Across Scotland newly elected councillors are reaching decisions on who will run councils for the next five years.

All parties get annoyed when they fail to win enough support to form the administration.

Under a first past the post system minority administrations are less likely, but a feature of proportional representations is that smaller parties have a greater influence.

The example of the Greens being in government in Scotland illustrates that point.

The single transferable vote will almost always mean no outright majority, requiring parties to put forward their vision and proposals to win over 50 per cent of the councillors.

Those who are not happy with this outcome sound like they are arguing for a return to first past the post, which in my view is less democratic.

In the Scottish Parliament I work with other parties to gain support for the issues I am working on.

In the last session I brought forward amendments to the planning bill to give local communities and local people the very same rights as developers.

The amendments were voted down by SNP and Tory MSPs and, whilst I was angry, I had to accept that SNP and Tory MSPs had every right to join forces to block giving communities more rights and more protection against the speculators and large developers because that is the system we operate in.

I recently put forward a motion for a member’s debate on the issue of the unequal treatment of care workers and the terrible impact on people who need home care.

In order to secure the debate, you need the support of at least one MSP from three parties.

Lib Dem MSP Willie Rennie signed immediately but SNP and Green MSPs refused to sign because, in their view, I was having a go at the SNP government.

I was not, I was simply trying to get the appalling state of social care up for discussion to highlight what actions are needed to fix it.

Murdo Fraser, a Tory MSP, signed the motion in order to allow the debate to happen and therefore I relied on a Liberal and Tory MSP to let me speak up for care workers and older people in Fife whilst the SNP and Greens were more interested in protecting the SNP government than they were in speaking up for those suffering from poor social care.
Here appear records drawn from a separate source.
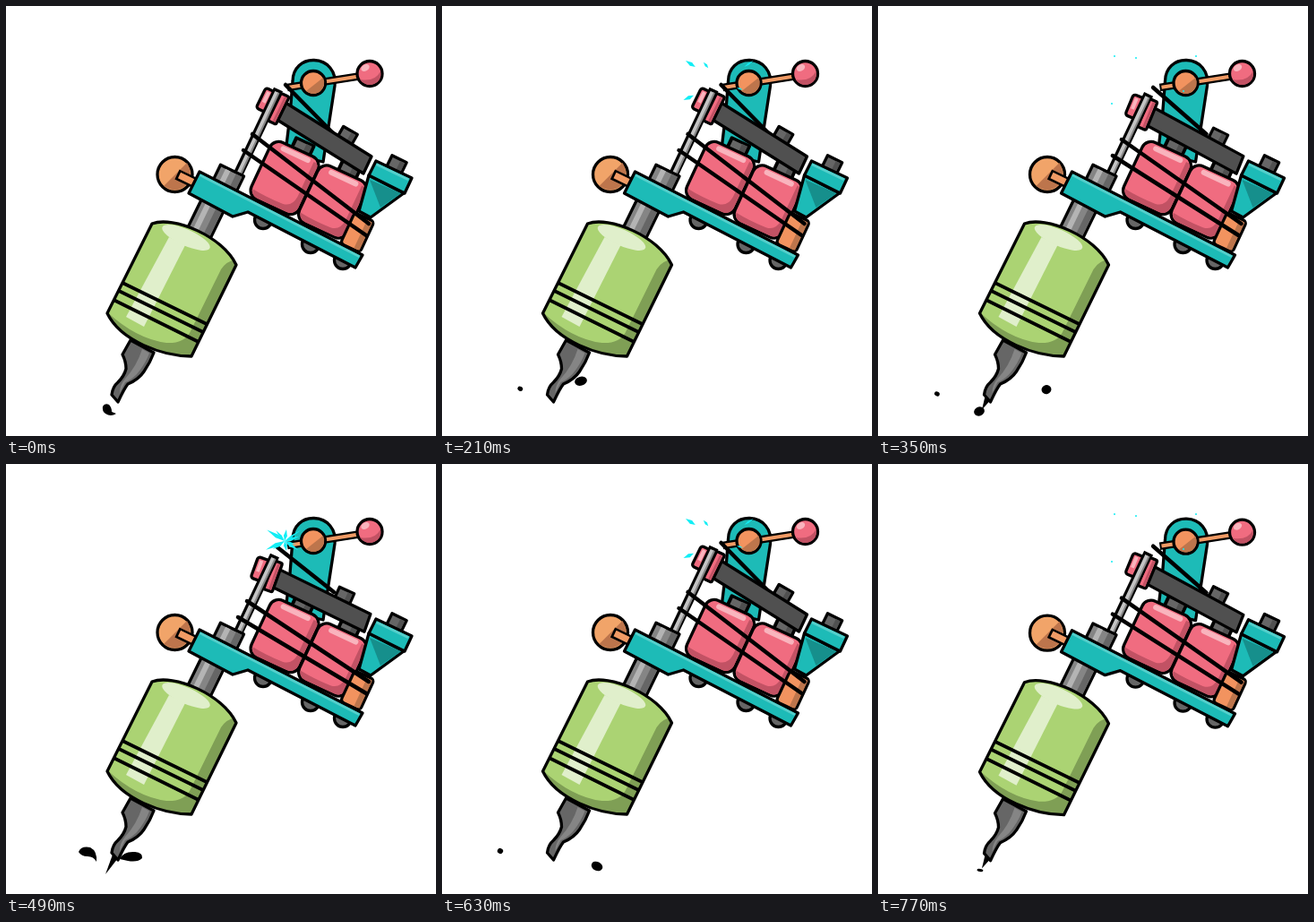
An HTML page that plays this animation: 480x480 px, repeating every 0.84 s.

```html
<!DOCTYPE html>
<html lang="en">
<head>
<meta charset="utf-8">
<title>Tattoo machine</title>
<style>
  html, body { margin: 0; width: 100%; height: 100%; overflow: hidden; background: #fff; }
  svg { display: block; width: 100%; height: 100%; }
  .line { stroke: #000; stroke-width: 3.300; stroke-linejoin: round; }
  .cord { stroke: #000; stroke-width: 4.500; fill: none; stroke-linecap: round; }
  .teal { fill: #1dbbb7; } .tealDark { fill: #168f8c; } .tealLight { fill: #55cfcb; }
  .pink { fill: #f06c80; } .pinkDark { fill: #c25264; } .pinkLight { fill: #f9b4bd; }
  .orange { fill: #f2935f; } .orangeDark { fill: #bd754c; }
  .green { fill: #abd373; } .greenDark { fill: #7f9f55; } .greenLight { fill: #e0efcb; }
  .gray { fill: #858585; } .grayMid { fill: #666; } .grayDark { fill: #505050; } .grayLight { fill: #b4b4b4; }
</style>
</head>
<body>
<svg viewBox="0 0 480 480">
  <defs>
    <clipPath id="gripClip"><path id="gripShape" d="M163 243C187 234 242 257 257 289L207 391C175 391 128 374 113 343Z"/></clipPath>
    <g id="coil">
      <rect class="pink line" x="-29.500" y="-35" width="59" height="70" rx="11"/>
      <path class="pinkDark" d="M28-26V24Q27 33 18 33.500H-18Q-26 33-27 26Q-10 28 10 27Q21 26 22 13V-30Q28-30 28-26Z"/>
      <rect class="pinkLight" x="-18" y="-32" width="36" height="6" rx="3"/>
    </g>
    <g id="nut">
      <rect class="grayMid line" x="-9" y="-7" width="18" height="14"/>
      <path class="grayDark" d="M2-5.500H7.500V5.500H2Z"/>
    </g>
  </defs>

  <g id="machine">
    <path class="teal line" d="M320 84C320 69 331 60 344 60.500C359 61 369 73 367 89L354 174L312 164L317 122Z"/>

    <path d="M314 91L397 78" stroke="#000" stroke-width="8.500"/>
    <path d="M316 90.700L397 78" stroke="#f19b65" stroke-width="4"/>
    <circle class="orange line" cx="343" cy="86" r="13.500"/>
    <path class="orangeDark" d="M354 80Q358 89 350 96Q343 100 335 95Z"/>
    <circle class="pink line" cx="406" cy="75.500" r="14"/>
    <path class="pinkDark" d="M418 73Q420 83 411 87Q401 90 395 82Q412 85 418 73Z"/>
    <ellipse class="pinkLight" cx="401" cy="69" rx="5" ry="3.500" transform="rotate(-30 401 69)"/>

    <use href="#nut" transform="translate(331 158) rotate(25) scale(1.200 1)"/>
    <use href="#nut" transform="translate(383 183) rotate(25) scale(1.200 1)"/>

    <path id="spring" class="cord"/>
    <g id="armature">
      <use href="#nut" transform="translate(381 145) rotate(30)"/>
      <path class="grayDark line" d="M309 106L408 168L399 187L301 126Z"/>
      <g transform="translate(297 109) rotate(26)">
        <rect class="pink line" x="-14" y="-13" width="16" height="25" rx="3"/>
        <rect class="pinkLight" x="-11" y="-10" width="4" height="13"/>
        <rect class="pink line" x="4" y="-15" width="10" height="34" rx="2"/>
        <path class="pinkDark" d="M9-13H12V17H9Z"/>
      </g>
    </g>

    <g class="grayMid line">
      <circle cx="287" cy="239" r="9.500"/><circle cx="340" cy="266" r="9.500"/><circle cx="376" cy="284" r="9.500"/>
    </g>
    <use href="#coil" transform="translate(311 192) rotate(25)"/>
    <use href="#coil" transform="translate(364.500 218.500) rotate(25)"/>

    <use href="#nut" transform="translate(436 177) rotate(26)"/>
    <path class="teal line" d="M405 189L444 209L407 236L394 229Z"/>
    <path class="tealDark" d="M406 194L441 209L418 225Z"/>
    <path class="teal line" d="M413 173L453 192L445 209L405 189Z"/>
    <path class="tealLight" d="M414 175.500L450 192.500L448.500 195L413 178Z"/>

    <g transform="translate(393 251) rotate(25)">
      <rect class="orange line" x="-12" y="-17" width="24" height="38" rx="4"/>
      <path class="orangeDark" d="M4-15H10.500V19H4Z"/>
    </g>

    <g id="rod">
      <path d="M304 93L258 190" stroke="#000" stroke-width="11"/>
      <path d="M302.500 96L258 191" stroke="#c4c4c4" stroke-width="5"/>
      <path d="M304.500 97L260 192" stroke="#858585" stroke-width="2"/>
    </g>
    <path id="cords" class="cord"/>

    <g transform="translate(249 192) rotate(26)">
      <rect class="gray line" x="-15" y="-9" width="29" height="22"/>
      <path class="grayLight" d="M-8-7.500H-2V10H-8Z"/><path class="grayMid" d="M5-7.500H12.500V10H5Z"/>
    </g>
    <g transform="translate(223 238) rotate(26)">
      <rect class="gray line" x="-14" y="-18" width="28" height="36"/>
      <path class="grayLight" d="M-8-17H-2V17H-8Z"/><path class="grayMid" d="M5-17H12.500V17H5Z"/>
    </g>

    <circle cx="188.500" cy="188" r="19.500" class="line" fill="#f1a469"/>
    <path class="orangeDark" d="M202 175Q210 189 201 200Q190 210 176 201Z"/>
    <path d="M191 188L214 199" stroke="#000" stroke-width="12"/>
    <path d="M193.500 189L214 199" stroke="#f19b65" stroke-width="7"/>

    <path class="teal line" d="M216 185L398 278L390 292L270 230L253 235L204 209Z"/>
    <path class="tealLight" d="M217 187.500L395 278.500L394 281L216 190Z"/>

    <use href="#gripShape" class="green"/>
    <g clip-path="url(#gripClip)">
      <path class="greenDark" d="M260 283Q247 283 240 294L205 365Q198 377 179 376Q145 372 111 340L120 400H220Z"/>
      <path class="greenLight" d="M182 258L200 267L154 358L134 347Z"/>
      <ellipse class="greenLight" cx="201" cy="258.500" rx="29" ry="9" transform="rotate(24 201 258.500)"/>
      <path class="cord" style="stroke-width:3.800" d="M130 309L226 356M126 318L222 365M120 328L217 376"/>
    </g>
    <use href="#gripShape" class="line" fill="none"/>

    <path id="needle"/>
    <path class="grayMid line" d="M139 373L165 387Q161 398 154 408Q148 417 136 422Q132 427 125 442L118 434Q119 425 125 420Q132 413 134 405Q134 397 130 389Z"/>
    <path class="gray" d="M152 383L160 387.500Q156 399 146 411Q139 418 133 420L127 432Q127 423 133 416Q146 402 152 383Z"/>
  </g>
  <g id="ink"></g>
  <g id="sparks" fill="#12eef5"></g>
</svg>

<script>
const FRAME = 70, FRAMES = 12;
const el = id => document.getElementById(id);
const quad = (a, b, c, s) => a + b * s + c * s * s;
const blob = (x, y, rx, ry = rx, turn = 0) =>
  `<ellipse cx="${x}" cy="${y}" rx="${rx}" ry="${ry}" transform="rotate(${turn} ${x} ${y})"/>`;

// Small vibration of the whole machine, one offset per step
const shakeX = [0, 0, -.5, -.5, -1, .5, 0, 0, 0, -.5, 0, .5];
const strokes = [0, 1, .6]; // needle raised, fully down, returning

const spark = { x: 311, y: 86 };
const rays = [[-47, -30, 2.2], [-23, -28, 1.5], [44, -30, 1], [30, 9, 1], [-50, 23, 2.2]];
const spans = [null, [0, .42], [.4, .72], [.6, .83], [.85, .96], [.97, 1]];

function sliver(dx, dy, from, to, width) {
  const len = Math.hypot(dx, dy), nx = -dy / len * width, ny = dx / len * width;
  const at = (f, side = 0) => `${spark.x + dx * f + nx * side} ${spark.y + dy * f + ny * side}`;
  const mid = from + (to - from) * .45;
  return `<path d="M${at(from)}L${at(mid, 1)}L${at(to)}L${at(mid, -1)}Z"/>`;
}

function drawSparks(phase) {
  if (!phase) return '';
  const [from, to] = spans[phase];
  if (phase === 5) return rays.map(([x, y]) => blob(spark.x + x, spark.y + y, 1)).join('');
  const slivers = rays.map(([x, y, w]) => sliver(x, y, from, to, phase === 4 ? .9 : w));
  if (phase === 1) {
    slivers.push(...[[2, -13], [-13, 9], [2, 11], [16, -5], [15, 10]].map(([x, y]) => sliver(x, y, 0, 1, 2)));
  }
  return slivers.join('');
}

function drawInk(k) {
  let out = '';
  if (k >= 1 && k <= 5) {
    const s = k - 1;
    out += blob(108.7 - 10.7 * s, quad(447, -16.2, 3.17, s), s < 2 ? 5 : 3, s < 2 ? 4.5 : 2.5, 30);
    out += blob(quad(118, 19.5, -.5, s), quad(452, -27.3, 5.33, s), s < 4 ? 7 : 5.5, 5, -15);
  } else if (k >= 8 && k <= 10) {
    const s = k - 7;
    out += blob(91 - 13 * s, quad(435, -4.5, 1.5, s), s < 2 ? 5 : 3.2, 3, 30);
    out += blob(139 + 17 * s, quad(438, .5, 2.5, s), s < 2 ? 9 : 6.5, 5, 25);
  } else if (k === 7) {
    out += '<path d="M81 433Q84 426 94 428Q102 432 101 444Q98 438 91 438Q84 438 81 433Z"/>';
    out += '<path d="M127 441Q131 432 144 433Q153 434 152 440Q147 445 136 443Z"/>';
  }
  if (k === 0 || k === 6) out += '<path d="M108 447Q110 443 115 445Q118 448 118 453L123 455Q117 459 111 455Q107 452 108 447Z"/>';
  if (k === 2) out += '<path d="M104 448Q112 452 119 448Q117 457 111 457Q107 455 104 448Z"/>';
  if (k === 5) out += blob(113, 452.5, 6, 5, -20);
  if (k === 11) out += blob(114, 453.5, 3.5, 1.5, 10);
  return out;
}

let shown = -1;
function draw(now) {
  const k = Math.floor(now / FRAME) % FRAMES;
  if (k !== shown) {
    shown = k;
    const t = strokes[k % 3], dx = -6 * t, dy = 10 * t;
    el('machine').setAttribute('transform', `translate(${shakeX[k]} ${k === 11 ? .7 : 0})`);
    el('armature').setAttribute('transform', `rotate(${-6 * t} 402 178)`);
    el('spring').setAttribute('d', `M${312 - 9 * t} ${88 + 5 * t}L366 143`);
    el('rod').setAttribute('transform', `translate(${-4 * t} ${9 * t})`);
    el('cords').setAttribute('d',
      `M${275 + dx} ${143 + dy}L405 243M${265 + dx} ${161 + dy}L402 256`);
    el('needle').setAttribute('d', `M119 436L125 440L${122 - 11 * t} ${440 + 18 * t}Z`);
    el('ink').innerHTML = drawInk(k);
    el('sparks').innerHTML = drawSparks(k % 6);
  }
  requestAnimationFrame(draw);
}
draw(performance.now());
</script>
</body>
</html>
```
So, to those jumping up and down because they thought they had a right to take power, I would say don’t throw stones in glass houses.